# Find the unknown mass on a inclined rope pulley system.

dabbih123
Homework Statement:
I have a mass m(A)=2kg on an incline upwards of 30° connected to a pulley system to another mass m(B)=?. The coefficient of friction is 0.18 and the system has an acceleration of 0.58 m/s^2 in the direction up the slope.

What is mass B?
Relevant Equations:
F=ma
Mass of A = 2 kg
Acceleration = 0.58 m/s^2
μ=0.18
Friction force = μm(A)g cos 30
Component of gravity parallel to ramp = m(A)g sin 30
Force pulled down by m(B)= m(B)g
First I calculated the forces that were working against mass B.
m(A)g sin 30 + μm(A)g cos 30 = 12.86 N

The force working with mass B is
m(B)g = 9.8m(B)

I thought I could solve for B using F=ma where 12.86 N = (2kg+m(B))*(0.58), but of course, 12.86 N is just the force required to make the system move not the force at acceleration 0.58 m/s^2.

I am not sure how to continue or even if I am on the right track.

Gold Member
A goes upward. Friction force and gravity on A are downward.
Mass of A multiplied by upward acceleration equals upward force by Gravity on B minus above written downward force.

Homework Helper
Gold Member
What sort of a pulley system is this? Can you post an image?

If I understand well, you must find the tension of the rope by applying Newton's second law for mass A. Then by applying Newton's second law for mass B you ll be able to find the mass of B, because you will make an equation with only one unknown, the mass of B.

Homework Helper
Gold Member
2022 Award
using F=ma
In that equation, F is the net force on a component and m is the mass of the component.
If the component is A, what forces act directly on A? Note that the gravitational force on B acts on B, not on A.

• Delta2
Mentor
I don't see any free body diagrams. Do you feel that you have advanced to the point where you no longer need to use free body diagrams? Your inability to solve this problem is an indication that you haven't.

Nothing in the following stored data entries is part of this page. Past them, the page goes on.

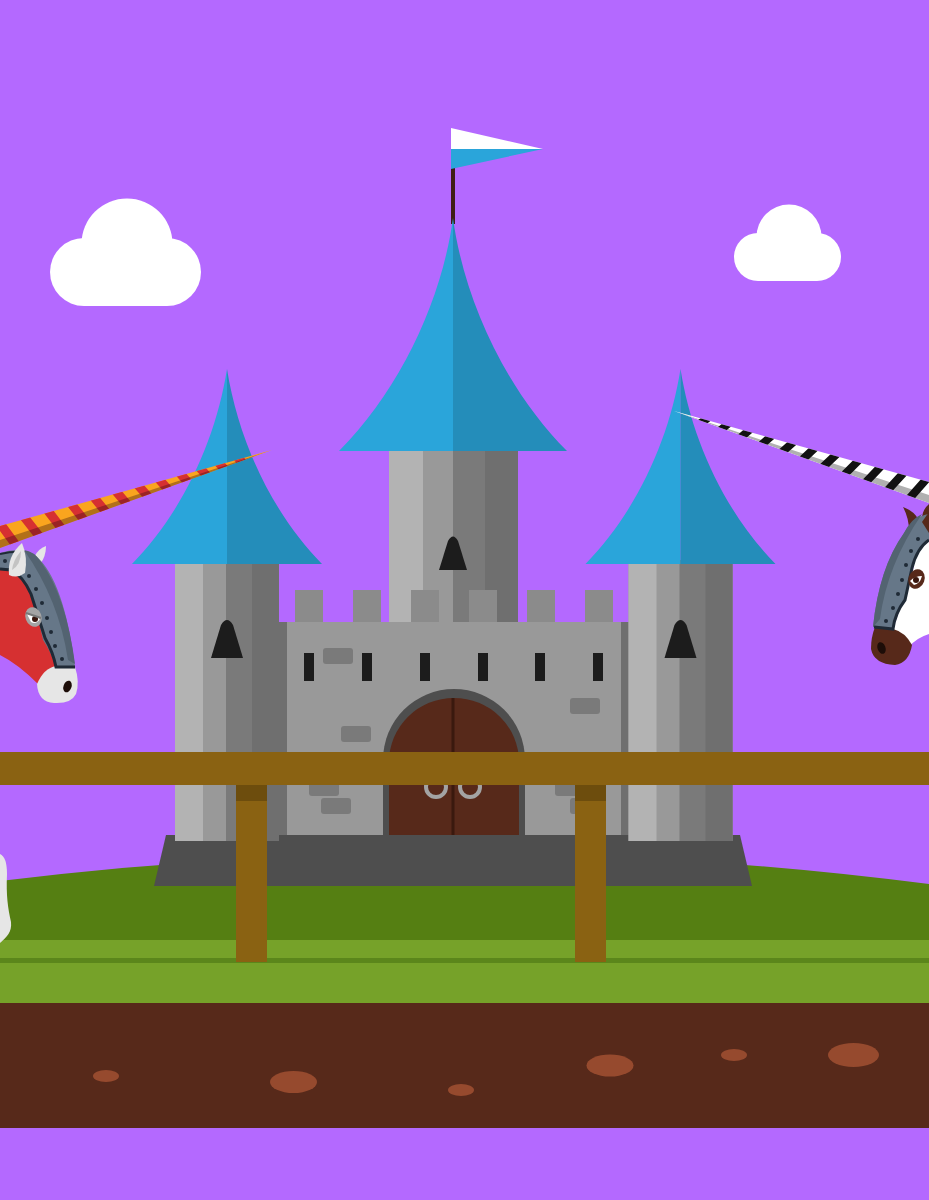
<!DOCTYPE html>
<html lang="en">
<head>
<meta charset="utf-8">
<title>Castle joust</title>
<style>
:root {
  --sky: #b469ff; --white: #fff; --roof: #2aa5da; --roof-shade: #248dba;
  --stone-light: #b3b3b3; --stone: #999; --stone-mid: #7a7a7a; --stone-dark: #6f6f6f;
  --merlon: #8b8b8b; --base: #4e4e4e; --ink: #1c1c1c;
  --door: #57291a; --door-line: #3a190e; --ring: #a3a3a3;
  --hill: #557f12; --grass: #76a229; --grass-line: #5b861b;
  --soil: #57291a; --pebble: #964a2e; --rail: #8a6212; --rail-shade: #6d4d0d;
  --red: #d63031; --gold: #faa51e; --bone: #e6e6e6; --armor: #667788; --armor-edge: #1f2a36; --armor-dark: #536371;
}
html, body { margin: 0; width: 929px; height: 1200px; overflow: hidden; background: var(--sky); }
svg { display: block; }
</style>
</head>
<body>
<svg width="929" height="1200" viewBox="0 0 929 1200" role="img" aria-label="Two jousting horses with lances meet before a castle">
  <defs>
    <g id="cloud" fill="var(--white)">
      <rect x="50" y="238" width="151" height="68" rx="34"/>
      <circle cx="127" cy="244" r="45.5"/>
    </g>
    <g id="side-tower">
      <rect x="175" y="560" width="104" height="281" fill="var(--stone)"/>
      <rect x="175" y="560" width="28" height="281" fill="var(--stone-light)"/>
      <rect x="226" y="560" width="53" height="281" fill="var(--stone-mid)"/>
      <rect x="252" y="560" width="27" height="281" fill="var(--stone-dark)"/>
      <path d="M227 369C216 439 183 512 132 564H227Z" fill="var(--roof)"/>
      <path d="M227 369C238 439 271 512 322 564H227Z" fill="var(--roof-shade)"/>
      <path d="M211 658L221 625Q227 615 233 625L243 658Z" fill="var(--ink)"/>
    </g>
    <rect id="merlon" x="295" y="590" width="28" height="32" fill="var(--merlon)"/>
    <rect id="slit" x="304" y="653" width="10" height="28" fill="var(--ink)"/>
    <rect id="brick" width="30" height="16" rx="3" fill="var(--stone-mid)"/>
    <clipPath id="gold-lance"><path d="M0 526L272 450L0 548Z"/></clipPath>
    <clipPath id="black-lance"><path d="M674 411L929 482V503Z"/></clipPath>
  </defs>

  <rect width="929" height="1200" fill="var(--sky)"/>

  <g id="clouds">
    <use href="#cloud"/>
    <g fill="var(--white)">
      <rect x="734" y="233" width="107" height="48" rx="24"/>
      <circle cx="789" cy="237" r="32.5"/>
    </g>
  </g>

  <path id="hill" d="M0 881Q464 824 929 884V945H0Z" fill="var(--hill)"/>

  <g id="castle">
    <polygon points="166,835 740,835 752,886 154,886" fill="var(--base)"/>
    <g id="keep">
      <rect x="389" y="445" width="129" height="180" fill="var(--stone)"/>
      <rect x="389" y="445" width="34" height="180" fill="var(--stone-light)"/>
      <rect x="453" y="445" width="65" height="180" fill="var(--stone-mid)"/>
      <rect x="485" y="445" width="33" height="180" fill="var(--stone-dark)"/>
      <rect x="451" y="160" width="4" height="64" fill="#3f1d16"/>
      <path d="M453 218C442 300 400 390 339 451H453Z" fill="var(--roof)"/>
      <path d="M453 218C464 300 506 390 567 451H453Z" fill="var(--roof-shade)"/>
      <path d="M439 570L448 541Q453 532 458 541L467 570Z" fill="var(--ink)"/>
      <polygon points="451,128 543,149 451,149" fill="var(--white)"/>
      <polygon points="451,149 543,149 451,169" fill="var(--roof)"/>
    </g>

    <g id="wall">
      <use href="#merlon"/><use href="#merlon" x="58"/><use href="#merlon" x="116"/>
      <use href="#merlon" x="174"/><use href="#merlon" x="232"/><use href="#merlon" x="290"/>
      <rect x="279" y="622" width="350" height="213" fill="var(--stone)"/>
      <path d="M279 622H287V835H279ZM621 622H629V835H621Z" fill="var(--stone-dark)"/>
      <use href="#slit"/><use href="#slit" x="58"/><use href="#slit" x="116"/>
      <use href="#slit" x="174"/><use href="#slit" x="231"/><use href="#slit" x="289"/>
      <use href="#brick" x="323" y="648"/><use href="#brick" x="341" y="726"/>
      <use href="#brick" x="570" y="698"/><use href="#brick" x="309" y="780"/>
      <use href="#brick" x="321" y="798"/><use href="#brick" x="555" y="780"/>
      <use href="#brick" x="570" y="798"/>
    </g>

    <g id="gate">
      <path d="M383 835V760A71 71 0 0 1 525 760V835Z" fill="var(--base)"/>
      <path d="M389 835V762A65 64 0 0 1 519 762V835Z" fill="var(--door)"/>
      <path d="M453 698V835" stroke="var(--door-line)" stroke-width="3"/>
      <g fill="none" stroke="var(--ring)" stroke-width="4">
        <circle cx="436" cy="787" r="10"/><circle cx="470" cy="787" r="10"/>
      </g>
    </g>

    <use href="#side-tower"/>
    <use href="#side-tower" x="453.5"/>
  </g>

  <g id="ground">
    <rect y="940" width="929" height="64" fill="var(--grass)"/>
    <rect y="958" width="929" height="5" fill="var(--grass-line)"/>
    <rect y="1003" width="929" height="125" fill="var(--soil)"/>
    <g fill="var(--pebble)">
      <ellipse cx="106" cy="1076" rx="13" ry="6"/>
      <ellipse cx="293.5" cy="1082" rx="23.5" ry="11"/>
      <ellipse cx="461" cy="1090" rx="13" ry="6"/>
      <ellipse cx="610" cy="1065.5" rx="23.5" ry="11"/>
      <ellipse cx="734" cy="1055" rx="13" ry="6"/>
      <ellipse cx="853.5" cy="1055" rx="25.5" ry="12"/>
    </g>
  </g>

  <g id="tilt-barrier">
    <path d="M236 785H267V962H236ZM575 785H606V962H575Z" fill="var(--rail)"/>
    <path d="M236 785H267V801H236ZM575 785H606V801H575Z" fill="var(--rail-shade)"/>
    <rect y="752" width="929" height="33" fill="var(--rail)"/>
  </g>

  <g id="red-horse">
    <path id="foreleg" d="M0 854Q7 857 7 874C6 896 8 908 11 922C12 932 7 937 0 943Z" fill="var(--bone)"/>
    <path d="M35 556Q38 549 46 546Q46 557 40 564Z" fill="var(--bone)"/>
    <path d="M0 562Q22 564 32 585L58 668L38 684Q18 664 0 655Z" fill="var(--red)"/>
    <path d="M37 684Q44 668 56 666L75 667Q80 682 76 694Q71 704 54 703Q38 702 37 684Z" fill="var(--bone)"/>
    <path d="M0 553Q22 546 36 556Q64 580 75 667L56 667Q50 650 43 640L35 605Q27 578 11 570L0 569Z" fill="var(--armor)"/>
    <path d="M24 550Q34 551 41 562Q66 596 75 664L68 660Q59 600 24 550Z" fill="var(--armor-dark)"/>
    <path d="M0 569L11 570Q23 576 31 594L45 638Q53 652 56 667H75" fill="none" stroke="var(--armor-edge)" stroke-width="3"/>
    <path d="M0 554Q13 551 25 552" fill="none" stroke="var(--armor-edge)" stroke-width="2"/>
    <g fill="var(--armor-edge)">
      <circle cx="5" cy="561" r="2"/><circle cx="29" cy="576" r="2"/><circle cx="36" cy="589" r="2"/>
      <circle cx="42" cy="603" r="2"/><circle cx="47" cy="618" r="2"/><circle cx="51" cy="632" r="2"/>
      <circle cx="55" cy="646" r="2"/><circle cx="62" cy="659" r="2"/>
    </g>
    <path d="M22 543Q7 556 9 575Q17 579 25 573Q28 557 22 543Z" fill="var(--bone)"/>
    <path d="M21 551Q13 560 12 570Q21 565 21 551Z" fill="#c3c3c3"/>
    <ellipse cx="33.5" cy="617" rx="8" ry="10" fill="#a4a4a4" transform="rotate(-20 33.5 617)"/>
    <path d="M27 614Q34 614 40 619Q36 625 31 622Z" fill="var(--white)"/>
    <circle cx="35" cy="619" r="3" fill="#3a160d"/>
    <path d="M26 613L41 618" stroke="#777" stroke-width="2"/>
    <ellipse cx="67.5" cy="686.5" rx="4" ry="6" fill="#1d0d08" transform="rotate(20 67.5 686.5)"/>
  </g>

  <g id="white-horse">
    <path d="M903 507Q914 511 918 519L909 531Q909 518 903 507ZM929 504Q922 510 922 519L929 530Z" fill="var(--door)"/>
    <path d="M929 540Q917 545 913 570L893 629L909 647Q916 638 929 634Z" fill="var(--white)"/>
    <path d="M875 627L893 629Q905 632 912 645Q909 663 895 665Q874 664 871 649Q871 637 875 627Z" fill="var(--door)"/>
    <path d="M929 514Q914 516 904 533Q879 568 873 627L893 629Q897 612 904 602L912 568Q917 548 929 540Z" fill="var(--armor)"/>
    <path d="M922 514Q911 519 904 533Q879 568 873 627L880 619Q887 565 922 514Z" fill="var(--armor-dark)"/>
    <path d="M929 540Q917 548 912 568L905 600Q895 613 893 629L874 627" fill="none" stroke="var(--armor-edge)" stroke-width="3"/>
    <path d="M929 512L922 522L929 533Z" fill="var(--door)"/>
    <g fill="var(--armor-edge)">
      <circle cx="918" cy="539" r="2"/><circle cx="911" cy="551" r="2"/><circle cx="906" cy="565" r="2"/>
      <circle cx="902" cy="580" r="2"/><circle cx="898" cy="594" r="2"/><circle cx="893" cy="608" r="2"/><circle cx="886" cy="621" r="2"/>
    </g>
    <ellipse cx="916.5" cy="579" rx="8" ry="10" fill="var(--door)" transform="rotate(20 916.5 579)"/>
    <path d="M910 581Q915 576 922 576Q920 584 914 585Z" fill="var(--white)"/>
    <circle cx="916" cy="580" r="3" fill="#3a160d"/>
    <ellipse cx="881.5" cy="648" rx="4" ry="6" fill="#1d0d08" transform="rotate(-20 881.5 648)"/>
  </g>

  <g id="lances">
    <g clip-path="url(#gold-lance)">
      <rect y="445" width="275" height="105" fill="var(--gold)"/>
      <path d="M-4 518l22 30M21 513l22 28M45 507l20 26M69 501l19 24M92 495l18 22M114 489l17 20M136 483l16 18M157 477l15 17M178 471l13 15M198 466l12 13M217 461l10 11M236 456l9 9" stroke="var(--red)" stroke-width="9"/>
      <path d="M0 540L272 450L0 550Z" fill="#2c0c10" opacity=".35"/>
    </g>
    <g clip-path="url(#black-lance)">
      <rect x="672" y="409" width="257" height="95" fill="var(--white)"/>
      <path d="M674 411L929 495V504Z" fill="#b0b0b0"/>
      <path d="M698 425l14 -10M718 432l15 -12M739 439l15 -13M760 446l16 -14M781 453l17 -15M802 460l18 -17M823 467l19 -18M844 475l20 -20M865 483l21 -22M887 491l22 -24M908 500l23 -26" stroke="#111" stroke-width="8"/>
    </g>
  </g>
</svg>
</body>
</html>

Please provide a free body diagram for each of the bodies A and B separately, showing all the forces acting on each (including the rope tension).